§ **WORK REQUEST**
Across the material that follows, tally each line in which "LEAN" occurs, and state the total alone.

§ **SOURCE MATERIAL**
┌────────

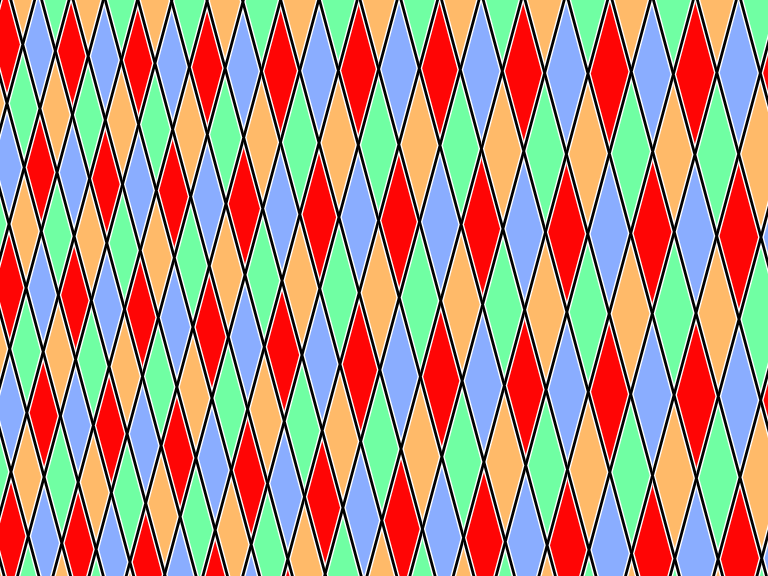
Reproduce this pattern procedurally as a Shadertoy shader.

```glsl
// Harlequin lattice: two families of steep straight lines cut the canvas into
// diamonds in four colours, chosen by strip parity. Strips crowd together toward
// the left and vary slightly in width; each line is black with a white rim.

const float LEAN = 0.268;            // sideways run per unit of height (75 degrees)
const float INK_HALF_WIDTH = 0.0024; // black core, in canvas heights
const float RIM_HALF_WIDTH = 0.0048; // core plus white rim
const float JITTER = 0.025;          // irregularity, in strips

// Spacing of a family: base density, extra strips, crowding centre, crowding reach
const vec4 FALLING_SPACING = vec4(13.306, 2.186, 0.009, 0.408);
const vec4 RISING_SPACING = vec4(13.133, 1.650, 0.156, 0.434);
const float FALLING_PHASE = 0.715;
const float RISING_PHASE = 0.565;

const vec3 RED = vec3(1.00, 0.02, 0.02);
const vec3 GREEN = vec3(0.44, 1.00, 0.64);
const vec3 ORANGE = vec3(1.00, 0.73, 0.41);
const vec3 BLUE = vec3(0.54, 0.68, 1.00);
const vec3 RIM = vec3(1.0);
const vec3 INK = vec3(0.0);

float hash(float n) {
    return fract(sin(n * 12.9898) * 43758.5453);
}

// Smooth value noise in -1..1
float noise(float x) {
    float cell = floor(x);
    return 2.0 * mix(hash(cell), hash(cell + 1.0), smoothstep(0.0, 1.0, x - cell)) - 1.0;
}

// Continuous strip number; lines lie where it is whole
float stripIndex(float s, vec4 spacing, float phase) {
    float index = phase + spacing.x * s + spacing.y * tanh((s - spacing.z) / spacing.w);
    return index + JITTER * noise(index + 31.0 * phase);
}

// Returns the strip number and the distance to the nearest line
vec2 lineFamily(float s, vec4 spacing, float phase) {
    const float STEP = 0.002;
    float index = stripIndex(s, spacing, phase);
    float density = (stripIndex(s + STEP, spacing, phase)
                   - stripIndex(s - STEP, spacing, phase)) / (2.0 * STEP);
    float across = abs(index - round(index)) / density;
    return vec2(floor(index), across * inversesqrt(1.0 + LEAN * LEAN));
}

// Antialiased coverage of a band around a line
float band(float dist, float halfWidth, float pixel) {
    return clamp(0.5 + (halfWidth - dist) / pixel, 0.0, 1.0);
}

void mainImage(out vec4 fragColor, in vec2 fragCoord) {
    vec2 p = fragCoord / iResolution.y;
    float pixel = 1.0 / iResolution.y;
    float run = LEAN * (1.0 - p.y);

    vec2 falling = lineFamily(p.x - run, FALLING_SPACING, FALLING_PHASE);
    vec2 rising = lineFamily(p.x + run, RISING_SPACING, RISING_PHASE);

    // Diamond fill from the parity of both strips
    vec2 parity = mod(vec2(falling.x, rising.x), 2.0);
    vec3 color = mix(mix(RED, GREEN, parity.y), mix(ORANGE, BLUE, parity.y), parity.x);

    // Rim first, then the ink on top so it stays unbroken at crossings
    float dist = min(falling.y, rising.y);
    color = mix(color, RIM, band(dist, RIM_HALF_WIDTH, pixel));
    color = mix(color, INK, band(dist, INK_HALF_WIDTH, pixel));

    fragColor = vec4(color, 1.0);
}
```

└────────

§ **OUTPUT FOR THIS TASK**
3